#### REQUIRED ACTION:
Exclude all pictures. Then restate, word for word, the entries from the first line through the line that contains "--teal:#138f8e; --teal-light:#3ab5b1; --teal-dark:#0b6f6d;".

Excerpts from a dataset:

· · ·

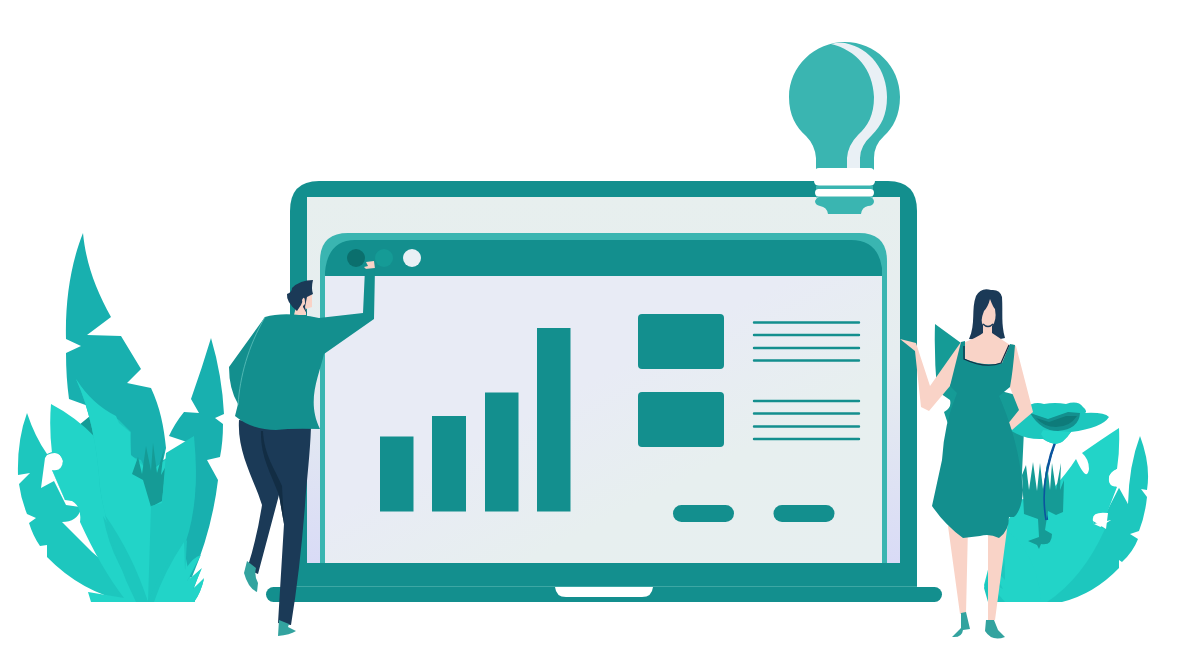
<!DOCTYPE html>
<html lang="en">
<head>
<meta charset="utf-8">
<title>Data insight illustration</title>
<style>
:root{
  --teal:#138f8e; --teal-light:#3ab5b1; --teal-dark:#0b6f6d; --teal-mid:#159b96;
  --leaf-deep:#18b0af; --leaf:#1dc7be; --leaf-bright:#22d4c8;
  --navy:#1b3a57; --navy-dark:#122d44; --skin:#f9d3c7; --shoe:#33a39f;
  --pale:#e9f0f5; --paper:#fff;
}
html,body{margin:0;background:var(--paper);overflow:hidden}
svg{display:block;width:1200px;height:669px}
.teal{fill:var(--teal)} .teal-light{fill:var(--teal-light)} .teal-dark{fill:var(--teal-dark)} .teal-mid{fill:var(--teal-mid)}
.leaf-deep{fill:var(--leaf-deep)} .leaf{fill:var(--leaf)} .leaf-bright{fill:var(--leaf-bright)}
.navy{fill:var(--navy)} .navy-dark{fill:var(--navy-dark)} .skin{fill:var(--skin)} .shoe{fill:var(--shoe)}
.pale{fill:var(--pale)} .paper{fill:var(--paper)}
.text-lines{stroke:var(--teal);stroke-width:2.4;stroke-linecap:round;fill:none}
.seam{fill:none;stroke:#5fc0bb;stroke-width:.8}
</style>
</head>
<body>
<svg viewBox="0 0 1200 669" role="img" aria-label="Two people beside a large laptop showing a bar chart, with a light bulb above and plants on both sides">
  <defs>
    <linearGradient id="screen-back" x1="0" y1="0" x2="0" y2="1">
      <stop offset="0" stop-color="#e7efee"/><stop offset=".45" stop-color="#e6edf0"/><stop offset="1" stop-color="#d9dbf6"/>
    </linearGradient>
    <linearGradient id="window-back" x1="0" y1="0" x2="1" y2="1">
      <stop offset="0" stop-color="#e8ebf5"/><stop offset=".42" stop-color="#e8ebf5"/><stop offset=".68" stop-color="#e7efef"/><stop offset="1" stop-color="#e7eff0"/>
    </linearGradient>
    <g id="text-block">
      <path class="text-lines" d="M754 322.500H859M754 335H859M754 348H859M754 360.500H859"/>
    </g>
    <rect id="card" class="teal" x="638" y="314" width="86" height="55" rx="4"/>
    <rect id="button" class="teal" x="673" y="505" width="61" height="17" rx="8.500"/>
  </defs>

  <g id="plants-left">
    <path class="leaf-deep" d="M83 233C86 264 96 290 111 317L87 335L121 336L141 369L127 383L151 388C160 407 164 427 166 448L150 520L95 440L91 407L69 399Q66 377 66 353L81 346L66 339C65 300 71 263 83 233Z"/>
    <path class="leaf-deep" d="M211 338Q222 375 224 414L215 418L223 424Q223 442 220 457L207 460L218 480Q212 530 192 577L160 590L148 470L190 443L169 436Q175 423 184 412L199 413L191 399Q202 368 211 338Z"/>
    <path class="teal-mid" d="M79 425L90 416L112 428L100 455Q93 464 87 457Q82 449 90 434Z"/>
    <path class="leaf" d="M27 413Q35 437 47 454Q61 447 63 461Q62 471 52 470L66 502Q82 497 81 509Q77 522 62 522L92 552L150 602H128Q81 592 47 557V545L40 546Q33 536 29 523L36 518L27 514Q21 499 19 484L30 473L18 475Q17 440 27 413Z"/>
    <path class="paper" d="M45 458L41 488L54 481L66 505L80 507Q83 499 72 501L65 500L52 470Q62 472 63 461Q60 449 47 455Z"/>
    <path class="leaf-bright" d="M51 404Q76 417 96 438L128 465L180 530L195 602H91L88 592L124 598Q101 568 80 522Q82 507 72 501L65 500Q55 477 52 470Q62 472 63 461Q60 451 52 453Q49 427 51 404Z"/>
    <path class="leaf" d="M76 379Q95 410 119 420L131 432L130 456L141 460L165 510L148 602Q108 545 100 488Q96 424 76 379Z"/>
    <path class="leaf-bright" d="M76 379Q92 404 116 416L119 423L130 432L131 455L150 472L193 437Q201 503 183 542L148 602Q107 545 100 487Q95 420 76 379Z"/>
    <path class="teal-mid" d="M132 474L138 457L142 474L146 446L151 471L153 443L157 473L164 449L161 475L166 466L162 501L151 507L143 480Z"/>
    <path class="leaf" d="M151 506L162 503L166 453L194 436Q201 507 182 552L185 571L160 602H148Q113 570 103 516Q129 554 148 602Z"/>
    <path class="leaf" d="M105 515Q133 555 148 602Q162 564 187 540L185 575L196 558L187 583L201 569L194 588L204 579Q201 592 194 602H136Q115 560 105 515Z"/>
    <path class="leaf-bright" d="M184 542L185 570Q193 557 201 555L187 581L202 568L193 589L204 578Q201 593 194 602H154Q164 572 184 542Z"/>
  </g>

  <g id="plants-right">
    <path class="teal-mid" d="M935 324L961 343L951 373L978 385L1016 395L1024 430L1020 515L960 460L944 412Q952 408 950 400L937 391Q934 356 935 324Z"/>
    <path class="leaf" d="M1140 436Q1151 465 1147 490L1141 489L1147 497Q1145 516 1139 531L1130 534L1138 539Q1133 552 1122 562L1119 560V568Q1094 594 1062 602H1020L1073 545L1111 520L1094 524Q1089 512 1106 513L1122 482L1128 504Q1129 465 1140 436Z"/>
    <path class="leaf-bright" d="M1119 428Q1120 450 1117 469Q1106 474 1110 483L1117 487L1107 513Q1091 513 1094 524L1105 529Q1083 578 1047 602H990L984 585L990 562L1004 528L1019 500L1049 493Q1068 472 1076 459Q1087 483 1089 469Q1089 459 1082 453Q1102 439 1119 428Z"/>
    <path class="paper" d="M1117 469Q1108 473 1109 481Q1110 488 1118 486L1128 504L1124 467ZM1108 513Q1091 511 1093 521L1106 529Z"/>
    <path class="leaf" d="M1010 543L1040 602H988L984 588L989 570L1000 574Z"/>
    <path class="leaf-bright" d="M1004 527Q1038 554 1041 602H1005L987 581L1003 589L988 562L1005 580Z"/>
    <path d="M1056 440Q1040 480 1047 520" fill="none" stroke="#0b549e" stroke-width="2.400"/>
    <path class="teal-mid" d="M1022 475L1026 465L1029 490L1033 462L1037 491L1040 463L1043 489L1047 464L1050 490L1052 463L1056 490L1061 463L1060 490L1064 480L1063 512L1056 515L1048 511L1045 530L1052 534Q1052 546 1041 544L1039 549L1037 545L1028 541L1039 537L1038 519L1024 514Z"/>
    <path d="M1053 449Q1040 485 1046 520" fill="none" stroke="#0b549e" stroke-width="1.600"/>
    <g id="flower">
      <path class="leaf" d="M1016 422Q1026 399 1044 404Q1055 402 1066 404Q1078 400 1083 407Q1088 411 1085 413Q1104 412 1109 417Q1102 428 1071 432L1062 442Q1053 446 1043 439Q1025 440 1010 430Z"/>
      <path class="leaf-bright" d="M1043 430L1071 432Q1064 443 1056 444Q1045 443 1041 434Z"/>
      <path class="teal" d="M1030 413L1048 419L1068 412L1080 413Q1079 429 1058 431Q1041 431 1030 413Z"/>
      <path class="teal-dark" d="M1036 418L1049 422L1066 416L1077 416Q1070 427 1056 427Q1044 427 1036 418Z" opacity=".6"/>
    </g>
  </g>

  <g id="laptop">
    <path class="teal" d="M290 587V211Q290 181 319 181H888Q917 181 917 211V587Z"/>
    <rect x="307" y="197" width="593" height="366" fill="url(#screen-back)"/>
    <rect class="teal" x="266" y="587" width="676" height="15" rx="7.500"/>
    <path d="M290 586.500H917" stroke="#3da7a4" stroke-width="1"/>
    <path class="paper" d="M555 587H653Q652 597 642 597H566Q556 597 555 587Z"/>
  </g>

  <g id="browser-window">
    <path class="teal-light" d="M320 563V261Q320 233 348 233H859Q887 233 887 261V563Z"/>
    <path d="M325 563V276H882V563Z" fill="url(#window-back)"/>
    <path class="teal" d="M325 276V272Q328 240 355 240H851Q878 240 882 268V276Z"/>
    <circle class="teal-dark" cx="356" cy="258" r="9"/>
    <circle class="teal-mid" cx="384" cy="258" r="9"/>
    <circle class="pale" cx="412" cy="258" r="9"/>
    <g id="bar-chart" class="teal">
      <rect x="380" y="436.500" width="33.500" height="75"/>
      <rect x="432" y="416" width="34" height="95.500"/>
      <rect x="485" y="392.500" width="33.500" height="119"/>
      <rect x="537" y="328" width="33.500" height="183.500"/>
    </g>
    <use href="#card"/><use href="#card" y="78"/>
    <use href="#text-block"/><use href="#text-block" y="78.500"/>
    <use href="#button"/><use href="#button" x="100.500"/>
  </g>

  <g id="light-bulb">
    <path class="teal-light" d="M845 42C875 42 900 66 900 97C900 115 893 128 884 136Q874 145 874 158V170H816V158Q815 145 806 136C796 127 789 115 789 97C789 66 815 42 845 42Z"/>
    <path class="pale" d="M831 44Q838 42 845 43C870 48 887 70 887 97C887 115 881 126 872 135Q860 146 860 158V170H847V158Q848 145 858 135C868 126 874 115 874 97C873 69 856 50 831 44Z"/>
    <rect class="paper" x="814" y="168" width="61" height="18" rx="5"/>
    <rect class="teal-light" x="816" y="185.500" width="57" height="12"/>
    <rect class="paper" x="815" y="189" width="59" height="7.500" rx="3.700"/>
    <path class="teal-light" d="M819 197H870Q874 198 874 202Q873 206 868 206Q862 207 861 214H828Q827 207 820 206Q815 205 815 201Q816 198 819 197Z"/>
  </g>

  <g id="man">
    <path class="navy" d="M239 420L311 427C310 455 307 477 305 505Q300 570 291 625L278 623L284 524L279 495L258 574L247 569Q257 538 262 505C253 477 237 452 239 420Z"/>
    <path class="navy-dark" d="M261 431C260 455 270 472 279 495L284 524L282 486C275 469 264 455 263 431Z"/>
    <path class="shoe" d="M247 561L256 568Q254 576 258 583L257 592Q248 588 244 573ZM279 620L289 624L288 627L296 631Q290 635 278 636Z"/>
    <path class="skin" d="M298 299L312 291L312 307L306 309L306 315L294 315Z"/>
    <path class="navy" d="M287 294Q292 292 292 288Q300 280 313 280Q311 288 313 294L307 297L305 307L307 314L303 307Q304 297 301 305L297 311Q286 302 287 294Z"/>
    <path class="skin" d="M302 300Q305 294 305 304L303 306ZM366 262L374 261L375 269H366L364 267L368 266Z"/>
    <path class="teal" d="M265 317Q285 311 319 318L363 313L365 269L375 268L374 319L324 354C319 376 306 401 320 429Q292 428 276 430Q252 430 235 416L238 404Q229 389 229 367Z"/>
    <path class="seam" d="M265 317C248 347 240 376 238 405"/>
  </g>

  <g id="woman">
    <path class="skin" d="M900 339L916 343L930 386L961 342L965 350L950 386L929 411L921 407L915 351ZM1012 344L1016 346L1033 412L1012 430L1007 425L1019 410L1009 385ZM948 526H968L966 614H960ZM988 534L1008 522L995 620H988Z"/>
    <path class="shoe" d="M961 613L966 612L970 629L963 630Q962 638 952 637L961 628ZM986 620H994L998 630L1005 637Q992 642 985 631Z"/>
    <path class="navy" d="M976 296Q981 287 991 290Q1000 289 1002 297C1003 315 1001 323 1005 338L991 341L969 339C976 324 971 309 976 296Z"/>
    <path class="skin" d="M984 311Q988 307 990 299Q993 307 995 309Q997 321 992 326V333L1010 345L1002 364Q985 367 964 360L963 343Q978 337 983 333V325Q980 321 984 311Z"/>
    <path d="M983 324Q988 329 993 324" fill="none" stroke="#1b3a57" stroke-width="1.400"/>
    <path class="teal" d="M961 342L965 341V359Q985 367 1002 363L1010 344L1015 345Q1013 371 1010 387L999 396C1011 424 1019 449 1023 490Q1022 510 1014 517L1009 517Q1009 531 999 538Q989 533 980 536L963 538Q945 525 932 506L942 460Q944 424 957 393L950 386Z"/>
    <path d="M964 346V359Q985 369 1001 363L1009 345" fill="none" stroke="#122d44" stroke-width="1.200"/>
  </g>
</svg>
</body>
</html>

· · ·

#### RESPONSE AREA:
<!DOCTYPE html>
<html lang="en">
<head>
<meta charset="utf-8">
<title>Data insight illustration</title>
<style>
:root{
  --teal:#138f8e; --teal-light:#3ab5b1; --teal-dark:#0b6f6d; --teal-mid:#159b96;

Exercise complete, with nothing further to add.